Still, Hadfield says that bencher elections that stray from the public interest and the access to justice crisis serve as evidence of the “failure” of the self-governance model.
“I'm a big supporter of principles and big supporter of diversity,” she says. “But these regulators are not doing their job at all. They are not regulating in the public interest. They're having political elections.”
What law societies can do
Mercer concedes that there are problems with the self-regulation model — but there are also benefits.
For one, Ontario’s law societies are more holistic than split up co-regulators, says Mercer. That offers opportunities for integration and insights with programs such as LawPRO, which provides professional liability insurance. Plus, electing benchers makes sure they are accountable to the profession at large, rather than just a selection committee.
With the government already employing prosecutors, funding legal aid and engaging in civil litigation, Mercer says, it could create a “real problem of conflict” if the Ministry of the Attorney General also regulated lawyers.
He questions whether a governance overhaul is the right way to address the criticisms of self-regulation.
“I think it's very easy to imagine ideal solutions. It's very hard and very expensive to make radical change,” says Mercer. “I'll use the example of England where . . . a whole series of new regulators — frontline regulators and an oversight regulator — were created. That has very significant costs. It requires huge amounts of effort and focus by people to create an entirely new system. And, at the end of the day, it's not completely obvious that it necessarily changes fundamental problems.”
He says law societies can do more to address problems such as the “echo chamber” of lawyers, pointing to his meetings with self-represented litigants over the past two years. The LSO’s paralegal standing committee is also carefully balanced to make sure neither lawyers nor paralegals nor members of the public dominate the discussion. He compared that with the issues that the LSBC has faced integrating paralegals into professional regulation.

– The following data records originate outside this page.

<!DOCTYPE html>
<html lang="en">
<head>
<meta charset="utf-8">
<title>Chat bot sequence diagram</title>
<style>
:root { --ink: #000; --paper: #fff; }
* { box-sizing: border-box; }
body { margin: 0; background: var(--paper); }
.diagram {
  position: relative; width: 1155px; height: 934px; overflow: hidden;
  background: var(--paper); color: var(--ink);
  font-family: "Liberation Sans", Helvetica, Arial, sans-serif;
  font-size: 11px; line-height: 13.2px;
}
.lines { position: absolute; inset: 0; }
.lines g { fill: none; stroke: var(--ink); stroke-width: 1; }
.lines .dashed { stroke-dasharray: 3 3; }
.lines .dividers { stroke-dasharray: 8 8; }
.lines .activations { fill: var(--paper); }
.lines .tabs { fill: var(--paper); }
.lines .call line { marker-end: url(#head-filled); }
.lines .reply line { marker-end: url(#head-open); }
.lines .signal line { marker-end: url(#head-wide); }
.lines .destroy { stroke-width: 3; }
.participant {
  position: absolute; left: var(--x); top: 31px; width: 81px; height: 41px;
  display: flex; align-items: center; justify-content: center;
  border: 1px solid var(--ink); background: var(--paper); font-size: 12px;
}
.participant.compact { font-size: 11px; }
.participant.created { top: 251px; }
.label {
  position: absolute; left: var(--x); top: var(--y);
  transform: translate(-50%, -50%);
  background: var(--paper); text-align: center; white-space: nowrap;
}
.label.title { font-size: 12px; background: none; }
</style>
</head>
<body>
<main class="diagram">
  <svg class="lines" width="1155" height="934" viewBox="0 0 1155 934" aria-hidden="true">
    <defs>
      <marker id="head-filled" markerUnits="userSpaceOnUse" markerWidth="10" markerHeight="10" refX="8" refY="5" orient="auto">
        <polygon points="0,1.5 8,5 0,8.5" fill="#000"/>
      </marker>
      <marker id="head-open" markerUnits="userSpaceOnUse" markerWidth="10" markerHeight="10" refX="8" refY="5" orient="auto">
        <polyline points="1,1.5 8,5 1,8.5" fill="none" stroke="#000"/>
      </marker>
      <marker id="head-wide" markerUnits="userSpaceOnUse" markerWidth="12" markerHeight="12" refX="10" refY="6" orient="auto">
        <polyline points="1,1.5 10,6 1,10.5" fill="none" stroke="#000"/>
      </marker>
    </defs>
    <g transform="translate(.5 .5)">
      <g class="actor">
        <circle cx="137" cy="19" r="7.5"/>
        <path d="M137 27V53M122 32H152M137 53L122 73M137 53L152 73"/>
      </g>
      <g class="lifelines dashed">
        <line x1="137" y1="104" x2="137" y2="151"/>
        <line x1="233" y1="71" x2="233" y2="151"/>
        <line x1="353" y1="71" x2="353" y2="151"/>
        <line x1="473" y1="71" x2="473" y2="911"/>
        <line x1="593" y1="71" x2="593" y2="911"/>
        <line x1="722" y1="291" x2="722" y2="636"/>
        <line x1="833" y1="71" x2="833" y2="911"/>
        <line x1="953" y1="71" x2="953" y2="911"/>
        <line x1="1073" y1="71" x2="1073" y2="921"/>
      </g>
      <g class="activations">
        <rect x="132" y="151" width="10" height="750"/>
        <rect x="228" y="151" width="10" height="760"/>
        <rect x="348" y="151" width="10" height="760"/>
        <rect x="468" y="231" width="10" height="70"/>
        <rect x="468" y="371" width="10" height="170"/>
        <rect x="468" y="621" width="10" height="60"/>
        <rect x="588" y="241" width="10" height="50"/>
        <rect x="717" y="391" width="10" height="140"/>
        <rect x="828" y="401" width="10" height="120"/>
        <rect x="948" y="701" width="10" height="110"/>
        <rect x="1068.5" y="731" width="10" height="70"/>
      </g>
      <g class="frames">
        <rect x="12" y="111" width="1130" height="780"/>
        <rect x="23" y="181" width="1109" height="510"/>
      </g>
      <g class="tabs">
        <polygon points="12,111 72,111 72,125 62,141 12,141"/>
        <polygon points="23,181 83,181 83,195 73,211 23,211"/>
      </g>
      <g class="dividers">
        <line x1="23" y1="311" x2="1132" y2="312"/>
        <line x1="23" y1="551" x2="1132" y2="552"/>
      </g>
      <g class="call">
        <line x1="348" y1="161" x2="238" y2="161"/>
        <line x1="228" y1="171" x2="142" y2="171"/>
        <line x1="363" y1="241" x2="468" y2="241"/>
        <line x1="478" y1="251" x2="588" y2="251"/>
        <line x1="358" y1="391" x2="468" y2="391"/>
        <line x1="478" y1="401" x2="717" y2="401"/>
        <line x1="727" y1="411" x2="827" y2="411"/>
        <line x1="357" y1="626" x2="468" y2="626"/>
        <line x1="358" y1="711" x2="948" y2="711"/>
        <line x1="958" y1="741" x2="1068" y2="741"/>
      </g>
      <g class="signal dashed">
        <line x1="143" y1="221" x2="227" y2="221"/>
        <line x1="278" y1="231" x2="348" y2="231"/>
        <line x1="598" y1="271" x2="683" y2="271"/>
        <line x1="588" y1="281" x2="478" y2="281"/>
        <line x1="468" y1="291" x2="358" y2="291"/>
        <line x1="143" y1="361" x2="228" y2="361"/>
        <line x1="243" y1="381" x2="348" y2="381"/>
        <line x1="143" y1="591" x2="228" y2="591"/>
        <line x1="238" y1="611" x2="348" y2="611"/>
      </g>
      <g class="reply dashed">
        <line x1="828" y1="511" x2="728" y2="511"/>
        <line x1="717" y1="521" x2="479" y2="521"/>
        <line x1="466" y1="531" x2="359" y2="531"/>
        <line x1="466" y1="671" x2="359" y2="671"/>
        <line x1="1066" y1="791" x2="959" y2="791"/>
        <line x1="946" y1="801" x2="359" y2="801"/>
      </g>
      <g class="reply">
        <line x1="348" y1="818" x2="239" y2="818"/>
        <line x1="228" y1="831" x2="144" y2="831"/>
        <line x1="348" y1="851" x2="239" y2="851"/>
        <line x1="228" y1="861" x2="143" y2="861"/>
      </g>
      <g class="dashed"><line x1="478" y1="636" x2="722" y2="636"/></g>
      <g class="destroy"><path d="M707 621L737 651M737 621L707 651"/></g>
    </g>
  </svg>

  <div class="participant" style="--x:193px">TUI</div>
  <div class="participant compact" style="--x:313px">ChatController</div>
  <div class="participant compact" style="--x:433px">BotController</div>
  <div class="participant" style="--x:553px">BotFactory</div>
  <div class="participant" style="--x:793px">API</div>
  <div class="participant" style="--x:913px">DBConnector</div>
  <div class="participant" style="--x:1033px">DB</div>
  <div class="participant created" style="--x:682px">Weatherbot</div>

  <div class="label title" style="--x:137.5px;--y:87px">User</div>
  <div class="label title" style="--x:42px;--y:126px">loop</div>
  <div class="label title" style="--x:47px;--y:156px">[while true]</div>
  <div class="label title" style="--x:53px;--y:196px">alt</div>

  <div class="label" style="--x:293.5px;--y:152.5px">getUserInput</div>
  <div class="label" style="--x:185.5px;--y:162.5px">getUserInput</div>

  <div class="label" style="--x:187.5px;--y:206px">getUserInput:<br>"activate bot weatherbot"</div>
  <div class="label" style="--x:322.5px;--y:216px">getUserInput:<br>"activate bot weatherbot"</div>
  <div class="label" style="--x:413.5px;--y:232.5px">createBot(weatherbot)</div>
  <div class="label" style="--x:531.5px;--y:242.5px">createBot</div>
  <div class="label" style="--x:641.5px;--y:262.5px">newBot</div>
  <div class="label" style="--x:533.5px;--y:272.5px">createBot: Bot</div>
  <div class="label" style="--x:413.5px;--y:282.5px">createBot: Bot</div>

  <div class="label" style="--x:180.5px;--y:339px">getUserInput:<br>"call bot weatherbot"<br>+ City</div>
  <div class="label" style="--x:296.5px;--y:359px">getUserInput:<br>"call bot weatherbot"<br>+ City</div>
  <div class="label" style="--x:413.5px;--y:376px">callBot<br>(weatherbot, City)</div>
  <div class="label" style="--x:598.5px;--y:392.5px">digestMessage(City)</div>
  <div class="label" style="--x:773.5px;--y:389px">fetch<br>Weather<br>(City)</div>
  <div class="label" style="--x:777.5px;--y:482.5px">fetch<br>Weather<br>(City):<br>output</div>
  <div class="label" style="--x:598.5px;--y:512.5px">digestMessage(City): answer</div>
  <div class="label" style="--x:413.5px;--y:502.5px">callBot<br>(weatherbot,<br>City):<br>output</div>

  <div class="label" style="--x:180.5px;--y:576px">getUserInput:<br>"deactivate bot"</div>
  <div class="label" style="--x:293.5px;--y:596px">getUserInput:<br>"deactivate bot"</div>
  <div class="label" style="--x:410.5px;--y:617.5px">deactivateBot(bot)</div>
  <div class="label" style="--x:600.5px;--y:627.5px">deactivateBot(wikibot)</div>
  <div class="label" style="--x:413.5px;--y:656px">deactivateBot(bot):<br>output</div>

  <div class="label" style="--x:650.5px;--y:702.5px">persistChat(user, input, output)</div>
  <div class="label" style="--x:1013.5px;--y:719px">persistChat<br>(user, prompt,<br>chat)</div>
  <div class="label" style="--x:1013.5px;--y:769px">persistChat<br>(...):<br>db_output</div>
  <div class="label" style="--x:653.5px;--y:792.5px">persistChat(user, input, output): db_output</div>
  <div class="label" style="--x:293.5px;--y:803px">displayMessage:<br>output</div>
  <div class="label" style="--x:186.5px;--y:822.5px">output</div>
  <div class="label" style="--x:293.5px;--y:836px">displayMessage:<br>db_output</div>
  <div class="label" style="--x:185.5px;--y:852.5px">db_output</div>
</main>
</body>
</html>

“The law society has to strive to continue to act in the public interest, and thereby demonstrate it is a regulator worthy of public support,” says Mercer. “The system can be improved. It is not prudent to jettison everything because there are problems. It’s better to try to fix them.”